It’s Thanksgiving here in the U.S. This time of year the word gratitude is thrown around a lot. Almost to the point that it loses its meaning. But, if we stop the holiday bustle train to pay attention to that word for a minute, it is powerful. There is a reason that gratitude comes up so often now. We are in Autumn, the season of the last harvest and there is much to appreciate in the final crops being pulled in and stored for the winter. At least before we had global distribution of food all year long that is. But, you get the gist and of course we celebrate the story of the pilgrims and native Americans coming together to feast. Lots of people take a minute today to think about what they are grateful for. But, research has shown us that the benefits of reflecting on our blessings is huge and can be beneficial all year long. Not just a moment of reflection on a single day.
The website Happier Human compiled the results of more than 40 studies on gratitude practices to declare that there are 31 separate benefits from a regular gratitude practice. And we aren’t talking about a huge time consuming commitment. Their research shows that spending five minutes per day can increase your long term well-being by 10%. Which they claim is the same impact as doubling your income. Go here to read the full article. In short they found that a gratitude practice leaves you more optimistic, less materialistic, more spiritual, less self-centered, and increases your self-esteem….all from 5 minutes per day. Sign me up.
So what does a five minute practice look like? The author of the article is offering a journal to help guide you through your practice. Following the outline could be really helpful. But, if you want a no cost approach you can grab a notebook and just jot down three things everyday that you are grateful for in your life. When you do, really think about the impact of each thing in your life. You are training your brain to look for what is good rather than looking for the negative; which by the way is how human brains are wired, we naturally have a negativity bias. Practicing looking for the good is retraining your brain. Another approach is to enlist a gratitude buddy. My good friend and I have a gratitude email thread that I think we have had going for 3 or more years now. One of us starts a new thread at the beginning of the year and we just respond to each other’s emails. Do we miss days? You bet! But the beauty of the buddy is if you forget to take time for your practice an email in your in-box is a great reminder.

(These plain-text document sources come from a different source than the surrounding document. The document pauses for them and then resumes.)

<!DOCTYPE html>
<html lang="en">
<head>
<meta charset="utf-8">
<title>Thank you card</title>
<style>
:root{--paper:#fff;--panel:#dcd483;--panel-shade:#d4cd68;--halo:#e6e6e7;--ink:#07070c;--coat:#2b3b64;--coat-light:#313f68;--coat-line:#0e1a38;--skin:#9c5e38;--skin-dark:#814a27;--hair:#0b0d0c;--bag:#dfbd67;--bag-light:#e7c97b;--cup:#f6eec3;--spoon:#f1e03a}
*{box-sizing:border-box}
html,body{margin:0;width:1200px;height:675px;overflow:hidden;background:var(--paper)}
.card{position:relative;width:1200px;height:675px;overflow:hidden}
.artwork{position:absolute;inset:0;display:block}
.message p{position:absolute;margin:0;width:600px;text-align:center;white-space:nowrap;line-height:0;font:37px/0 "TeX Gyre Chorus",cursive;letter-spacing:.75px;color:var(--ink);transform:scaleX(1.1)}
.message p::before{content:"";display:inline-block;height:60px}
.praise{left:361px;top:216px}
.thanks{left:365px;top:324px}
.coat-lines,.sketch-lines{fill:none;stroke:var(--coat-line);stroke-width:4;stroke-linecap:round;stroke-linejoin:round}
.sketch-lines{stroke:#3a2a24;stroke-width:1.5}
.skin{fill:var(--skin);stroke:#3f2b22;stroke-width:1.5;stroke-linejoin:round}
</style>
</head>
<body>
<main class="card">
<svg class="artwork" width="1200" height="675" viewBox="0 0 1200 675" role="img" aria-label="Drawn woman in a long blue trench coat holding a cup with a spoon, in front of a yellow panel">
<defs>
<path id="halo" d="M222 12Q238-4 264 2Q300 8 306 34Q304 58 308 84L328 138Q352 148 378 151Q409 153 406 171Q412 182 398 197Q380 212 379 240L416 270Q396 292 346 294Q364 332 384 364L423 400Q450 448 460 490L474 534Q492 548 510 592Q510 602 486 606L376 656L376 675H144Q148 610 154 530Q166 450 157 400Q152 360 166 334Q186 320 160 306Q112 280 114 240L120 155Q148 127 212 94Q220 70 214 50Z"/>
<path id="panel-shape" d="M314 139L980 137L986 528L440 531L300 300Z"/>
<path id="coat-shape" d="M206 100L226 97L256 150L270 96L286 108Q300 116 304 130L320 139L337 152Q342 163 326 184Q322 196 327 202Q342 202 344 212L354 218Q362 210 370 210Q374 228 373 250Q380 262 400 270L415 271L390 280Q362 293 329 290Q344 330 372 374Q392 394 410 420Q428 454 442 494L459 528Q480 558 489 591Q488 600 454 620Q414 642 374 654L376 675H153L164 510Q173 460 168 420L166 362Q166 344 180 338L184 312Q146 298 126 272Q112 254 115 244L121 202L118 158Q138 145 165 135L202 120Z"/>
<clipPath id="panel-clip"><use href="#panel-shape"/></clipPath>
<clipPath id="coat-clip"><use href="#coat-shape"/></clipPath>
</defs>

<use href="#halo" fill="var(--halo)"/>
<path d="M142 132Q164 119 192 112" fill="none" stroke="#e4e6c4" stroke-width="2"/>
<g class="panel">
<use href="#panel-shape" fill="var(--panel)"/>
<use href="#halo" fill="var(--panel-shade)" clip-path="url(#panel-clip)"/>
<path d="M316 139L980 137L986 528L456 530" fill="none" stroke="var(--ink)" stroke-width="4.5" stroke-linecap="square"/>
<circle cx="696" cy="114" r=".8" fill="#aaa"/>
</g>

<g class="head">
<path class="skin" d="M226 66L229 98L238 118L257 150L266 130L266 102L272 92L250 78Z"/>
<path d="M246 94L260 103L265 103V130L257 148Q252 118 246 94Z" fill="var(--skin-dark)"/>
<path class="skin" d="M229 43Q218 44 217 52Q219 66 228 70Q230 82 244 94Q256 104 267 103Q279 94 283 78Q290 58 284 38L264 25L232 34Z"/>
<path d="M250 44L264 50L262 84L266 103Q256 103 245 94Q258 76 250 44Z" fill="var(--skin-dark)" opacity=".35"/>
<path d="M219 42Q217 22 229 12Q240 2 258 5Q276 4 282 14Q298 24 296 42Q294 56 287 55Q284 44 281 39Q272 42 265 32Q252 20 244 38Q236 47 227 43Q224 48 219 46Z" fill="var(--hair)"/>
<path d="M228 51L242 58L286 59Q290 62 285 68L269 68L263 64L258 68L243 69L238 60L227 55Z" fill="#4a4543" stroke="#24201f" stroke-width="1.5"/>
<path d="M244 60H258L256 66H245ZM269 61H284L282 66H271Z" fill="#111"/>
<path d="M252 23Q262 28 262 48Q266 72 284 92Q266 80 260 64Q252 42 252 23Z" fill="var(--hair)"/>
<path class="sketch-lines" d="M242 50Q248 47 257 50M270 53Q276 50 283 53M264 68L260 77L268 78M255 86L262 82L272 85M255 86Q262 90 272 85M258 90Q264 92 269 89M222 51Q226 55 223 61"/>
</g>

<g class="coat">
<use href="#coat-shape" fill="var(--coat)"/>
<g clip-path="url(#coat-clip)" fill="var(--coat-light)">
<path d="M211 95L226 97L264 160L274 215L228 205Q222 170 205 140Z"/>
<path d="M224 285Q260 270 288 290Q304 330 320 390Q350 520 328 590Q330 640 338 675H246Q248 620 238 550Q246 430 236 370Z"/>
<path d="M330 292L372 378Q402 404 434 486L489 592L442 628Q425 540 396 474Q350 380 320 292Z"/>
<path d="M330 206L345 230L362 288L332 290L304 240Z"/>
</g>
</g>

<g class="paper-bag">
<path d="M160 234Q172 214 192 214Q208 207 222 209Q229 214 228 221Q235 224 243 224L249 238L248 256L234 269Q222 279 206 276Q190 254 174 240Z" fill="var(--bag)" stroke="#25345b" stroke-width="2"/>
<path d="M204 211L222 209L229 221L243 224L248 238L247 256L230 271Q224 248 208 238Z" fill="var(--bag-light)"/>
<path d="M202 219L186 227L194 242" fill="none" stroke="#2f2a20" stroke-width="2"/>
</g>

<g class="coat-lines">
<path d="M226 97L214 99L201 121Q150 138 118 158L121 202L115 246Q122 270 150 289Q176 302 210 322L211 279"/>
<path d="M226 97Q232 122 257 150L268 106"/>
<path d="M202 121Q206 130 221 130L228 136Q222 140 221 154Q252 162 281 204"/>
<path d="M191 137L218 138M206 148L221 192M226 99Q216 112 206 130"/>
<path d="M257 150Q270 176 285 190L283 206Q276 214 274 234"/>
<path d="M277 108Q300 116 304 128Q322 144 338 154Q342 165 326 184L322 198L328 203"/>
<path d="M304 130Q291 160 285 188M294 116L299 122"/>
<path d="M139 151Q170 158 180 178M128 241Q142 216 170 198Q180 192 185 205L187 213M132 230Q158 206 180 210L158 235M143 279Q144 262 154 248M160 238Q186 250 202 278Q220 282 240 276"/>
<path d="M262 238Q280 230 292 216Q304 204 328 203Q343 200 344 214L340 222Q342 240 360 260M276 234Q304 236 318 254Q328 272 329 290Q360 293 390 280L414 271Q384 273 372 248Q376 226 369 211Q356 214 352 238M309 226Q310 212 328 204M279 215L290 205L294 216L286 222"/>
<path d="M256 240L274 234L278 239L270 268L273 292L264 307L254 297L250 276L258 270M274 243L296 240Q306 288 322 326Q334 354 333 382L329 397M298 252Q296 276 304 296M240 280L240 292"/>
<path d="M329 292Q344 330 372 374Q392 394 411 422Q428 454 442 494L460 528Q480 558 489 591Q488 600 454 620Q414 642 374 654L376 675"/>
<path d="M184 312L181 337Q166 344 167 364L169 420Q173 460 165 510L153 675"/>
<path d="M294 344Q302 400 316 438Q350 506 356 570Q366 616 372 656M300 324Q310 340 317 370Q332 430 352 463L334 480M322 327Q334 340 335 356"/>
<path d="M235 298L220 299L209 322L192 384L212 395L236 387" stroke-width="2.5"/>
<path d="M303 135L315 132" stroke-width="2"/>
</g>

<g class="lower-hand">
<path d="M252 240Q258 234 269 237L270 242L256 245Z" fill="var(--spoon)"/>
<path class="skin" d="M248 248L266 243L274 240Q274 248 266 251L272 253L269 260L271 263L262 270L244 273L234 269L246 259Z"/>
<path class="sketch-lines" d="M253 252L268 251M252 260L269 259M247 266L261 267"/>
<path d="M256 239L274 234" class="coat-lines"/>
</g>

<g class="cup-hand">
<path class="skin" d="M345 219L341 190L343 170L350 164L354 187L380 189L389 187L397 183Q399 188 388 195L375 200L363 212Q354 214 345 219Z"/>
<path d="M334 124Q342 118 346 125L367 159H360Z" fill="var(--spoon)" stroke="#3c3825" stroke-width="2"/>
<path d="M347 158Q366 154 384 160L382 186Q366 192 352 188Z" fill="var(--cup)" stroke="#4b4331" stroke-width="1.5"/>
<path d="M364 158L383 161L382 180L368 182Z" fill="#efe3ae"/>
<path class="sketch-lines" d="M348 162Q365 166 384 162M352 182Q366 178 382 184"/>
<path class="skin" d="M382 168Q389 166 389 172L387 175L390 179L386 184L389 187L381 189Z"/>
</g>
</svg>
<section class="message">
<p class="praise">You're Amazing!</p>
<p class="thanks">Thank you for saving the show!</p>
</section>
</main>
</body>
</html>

The method that you choose isn’t important. Cultivating a daily practice (or nearly daily...no one is perfect!) is really what matters. Taking time to take stock of what is good in your life is really the key. AND if you are at a point where nothing feels worth celebrating this is exactly the time to bring in a gratitude practice. You can be thankful for clean/running water, waking up today, for rain, for clear skies, for your senses, for working limbs...there is always something to be grateful for and recognizing that is the key.
Happy Thanksgiving to you and yours. I am grateful for each and everyone of you that takes the time to read this.